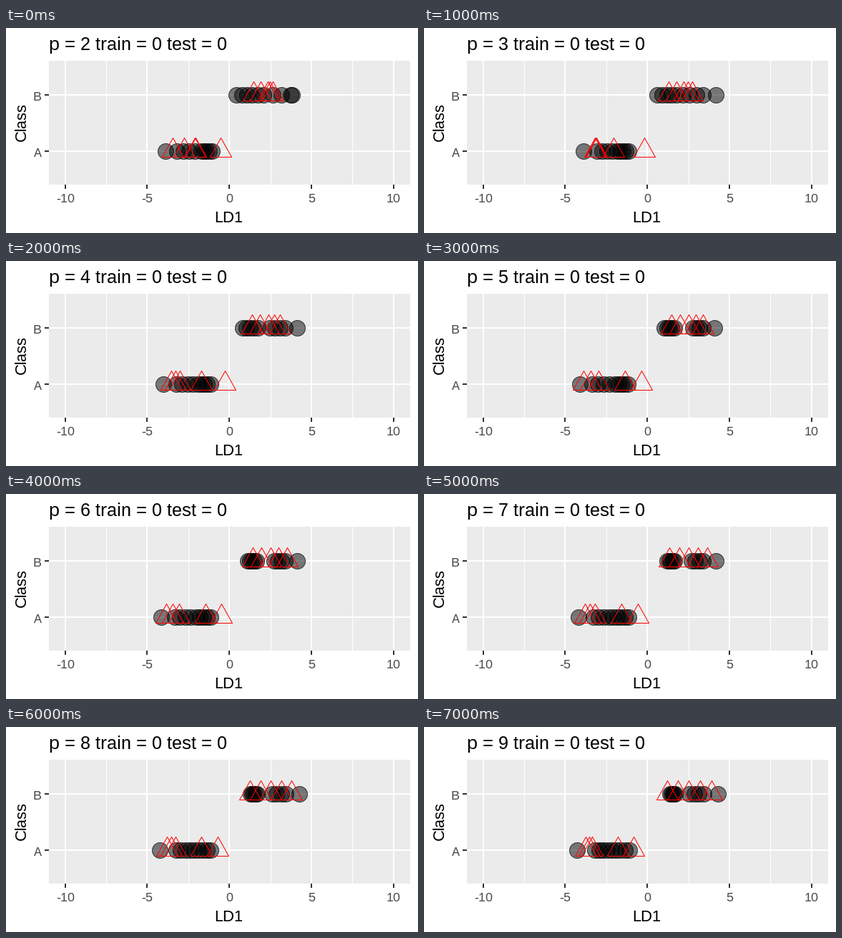
Recreate the animation shown at these times as a matplotlib script. Size 576 by 288 pixels, loop 8000 ms.

```python
import matplotlib.pyplot as plt
import numpy as np
from matplotlib.animation import FuncAnimation
from matplotlib.collections import PolyCollection
from matplotlib.patches import Rectangle

plt.rcParams.update({
    "font.family": "Liberation Sans",
    "text.hinting": "native",
    "text.hinting_factor": 1,
})

W, H, DPI = 576, 288, 144
PX = 72 / DPI                      # one pixel in points
LEFT, RIGHT, TOP, BOTTOM = 60, 565, 46, 220
ROW = {"A": 173, "B": 94}
RADIUS = 11
TRIANGLE = np.array([(0, -18), (15, 9), (-15, 9)])


class Cloud:
    """Sorted points in one row, spread along a bent line that drifts with p.

    ranks: where the line bends; shapes: x at each bend, one per key p.
    """
    KEYS = (2, 3, 5, 9)

    def __init__(self, row, count, ranks, shapes):
        self.y = ROW[row]
        self.count, self.ranks = count, ranks
        self.paths = np.transpose(shapes)

    def at(self, p):
        bends = [np.interp(p, self.KEYS, path) for path in self.paths]
        xs = np.round(np.interp(range(self.count), self.ranks, bends))
        return np.column_stack([xs, np.full(self.count, self.y)]) - 0.5


TRAIN = [
    Cloud("A", 10, (0, 1, 5, 9),
          [(223, 239, 273, 288), (223, 242, 270, 286),
           (218, 235, 267, 285), (214, 239, 262, 287)]),
    Cloud("B", 10, (0, 4, 5, 8, 9),
          [(322, 352, 360, 398, 400), (326, 353, 362, 390, 408),
           (336, 350, 376, 390, 406), (344, 351, 371, 391, 411)]),
]
TEST = [
    Cloud("A", 5, (0, 2, 3, 4),
          [(234, 265, 266, 301), (240, 242, 266, 309),
           (224, 245, 282, 305), (227, 236, 272, 294)]),
    Cloud("B", 5, (0, 2, 4),
          [(347, 367, 374), (343, 364, 376),
           (347, 371, 391), (341, 371, 403)]),
]

fig = plt.figure(figsize=(W / DPI, H / DPI), dpi=DPI, facecolor="white")
ax = fig.add_axes([0, 0, 1, 1])
ax.set_xlim(0, W)
ax.set_ylim(H, 0)
ax.axis("off")


def box(x0, y0, x1, y1, color):
    ax.add_patch(Rectangle((x0, y0), x1 - x0, y1 - y0, fc=color, lw=0))


def label(x, y, text, size, color="black", **kw):
    return ax.text(x, y, text, size=size, color=color, va="baseline", **kw)


def x_px(value):
    return round(312.2 + 22.955 * value)


box(LEFT, TOP, RIGHT, BOTTOM, "#EBEBEB")
for v in (-7.5, -2.5, 2.5, 7.5):
    box(x_px(v), TOP, x_px(v) + 1, BOTTOM, "white")
for name, y in ROW.items():
    box(LEFT, y - 1, RIGHT, y + 1, "white")
    box(LEFT - 6, y - 1, LEFT, y + 1, "#333333")
    label(50, y + 8, name, 9, "#4D4D4D", ha="right")
for v in range(-10, 11, 5):
    x = x_px(v)
    box(x - 1, TOP, x + 1, BOTTOM, "white")
    box(x - 1, BOTTOM, x + 1, BOTTOM + 6, "#333333")
    label(x, 245, str(v), 9, "#4D4D4D", ha="center")

label(311, 273, "LD1", 11, ha="center")
label(28, 132, "Class", 11, ha="center", rotation=90, rotation_mode="anchor")
title = label(LEFT, 31, "", 13, ha="left")

dots = ax.scatter([], [], s=(2 * RADIUS * PX) ** 2, facecolors=[(0, 0, 0, 0.5)],
                  edgecolors=[(0, 0, 0, 0.7)], linewidths=PX, zorder=3)
dots.set_snap(False)
triangles = PolyCollection([], facecolors="none", edgecolors="red",
                           linewidths=PX, zorder=4)
triangles.set_snap(False)
ax.add_collection(triangles, autolim=False)


def draw(step):
    p = step + 2
    title.set_text(f"p = {p} train = 0 test = 0")
    dots.set_offsets(np.vstack([cloud.at(p) for cloud in TRAIN]))
    triangles.set_verts([TRIANGLE + c for cloud in TEST for c in cloud.at(p)])
    return title, dots, triangles


anim = FuncAnimation(fig, draw, frames=8, interval=1000, repeat=True,
                     repeat_delay=0, blit=False)
plt.show()
```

════════

REQUIREMENT »
Each record needs to be reproduced exactly, and no image should be carried over.

EXERCISE ANSWER »
Recreate the animation shown at these times as a matplotlib script. Size 576 by 288 pixels, loop 8000 ms.

```python
import matplotlib.pyplot as plt
import numpy as np
from matplotlib.animation import FuncAnimation
from matplotlib.collections import PolyCollection
from matplotlib.patches import Rectangle

plt.rcParams.update({
    "font.family": "Liberation Sans",
    "text.hinting": "native",
    "text.hinting_factor": 1,
})

W, H, DPI = 576, 288, 144
PX = 72 / DPI                      # one pixel in points
LEFT, RIGHT, TOP, BOTTOM = 60, 565, 46, 220
ROW = {"A": 173, "B": 94}
RADIUS = 11
TRIANGLE = np.array([(0, -18), (15, 9), (-15, 9)])


class Cloud:
    """Sorted points in one row, spread along a bent line that drifts with p.

    ranks: where the line bends; shapes: x at each bend, one per key p.
    """
    KEYS = (2, 3, 5, 9)

    def __init__(self, row, count, ranks, shapes):
        self.y = ROW[row]
        self.count, self.ranks = count, ranks
        self.paths = np.transpose(shapes)

    def at(self, p):
        bends = [np.interp(p, self.KEYS, path) for path in self.paths]
        xs = np.round(np.interp(range(self.count), self.ranks, bends))
        return np.column_stack([xs, np.full(self.count, self.y)]) - 0.5


TRAIN = [
    Cloud("A", 10, (0, 1, 5, 9),
          [(223, 239, 273, 288), (223, 242, 270, 286),
           (218, 235, 267, 285), (214, 239, 262, 287)]),
    Cloud("B", 10, (0, 4, 5, 8, 9),
          [(322, 352, 360, 398, 400), (326, 353, 362, 390, 408),
           (336, 350, 376, 390, 406), (344, 351, 371, 391, 411)]),
]
TEST = [
    Cloud("A", 5, (0, 2, 3, 4),
          [(234, 265, 266, 301), (240, 242, 266, 309),
           (224, 245, 282, 305), (227, 236, 272, 294)]),
    Cloud("B", 5, (0, 2, 4),
          [(347, 367, 374), (343, 364, 376),
           (347, 371, 391), (341, 371, 403)]),
]

fig = plt.figure(figsize=(W / DPI, H / DPI), dpi=DPI, facecolor="white")
ax = fig.add_axes([0, 0, 1, 1])
ax.set_xlim(0, W)
ax.set_ylim(H, 0)
ax.axis("off")


def box(x0, y0, x1, y1, color):
    ax.add_patch(Rectangle((x0, y0), x1 - x0, y1 - y0, fc=color, lw=0))


def label(x, y, text, size, color="black", **kw):
    return ax.text(x, y, text, size=size, color=color, va="baseline", **kw)


def x_px(value):
    return round(312.2 + 22.955 * value)


box(LEFT, TOP, RIGHT, BOTTOM, "#EBEBEB")
for v in (-7.5, -2.5, 2.5, 7.5):
    box(x_px(v), TOP, x_px(v) + 1, BOTTOM, "white")
for name, y in ROW.items():
    box(LEFT, y - 1, RIGHT, y + 1, "white")
    box(LEFT - 6, y - 1, LEFT, y + 1, "#333333")
    label(50, y + 8, name, 9, "#4D4D4D", ha="right")
for v in range(-10, 11, 5):
    x = x_px(v)
    box(x - 1, TOP, x + 1, BOTTOM, "white")
    box(x - 1, BOTTOM, x + 1, BOTTOM + 6, "#333333")
    label(x, 245, str(v), 9, "#4D4D4D", ha="center")

label(311, 273, "LD1", 11, ha="center")
label(28, 132, "Class", 11, ha="center", rotation=90, rotation_mode="anchor")
title = label(LEFT, 31, "", 13, ha="left")

dots = ax.scatter([], [], s=(2 * RADIUS * PX) ** 2, facecolors=[(0, 0, 0, 0.5)],
                  edgecolors=[(0, 0, 0, 0.7)], linewidths=PX, zorder=3)
dots.set_snap(False)
triangles = PolyCollection([], facecolors="none", edgecolors="red",
                           linewidths=PX, zorder=4)
triangles.set_snap(False)
ax.add_collection(triangles, autolim=False)


def draw(step):
    p = step + 2
    title.set_text(f"p = {p} train = 0 test = 0")
    dots.set_offsets(np.vstack([cloud.at(p) for cloud in TRAIN]))
    triangles.set_verts([TRIANGLE + c for cloud in TEST for c in cloud.at(p)])
    return title, dots, triangles


anim = FuncAnimation(fig, draw, frames=8, interval=1000, repeat=True,
                     repeat_delay=0, blit=False)
plt.show()
```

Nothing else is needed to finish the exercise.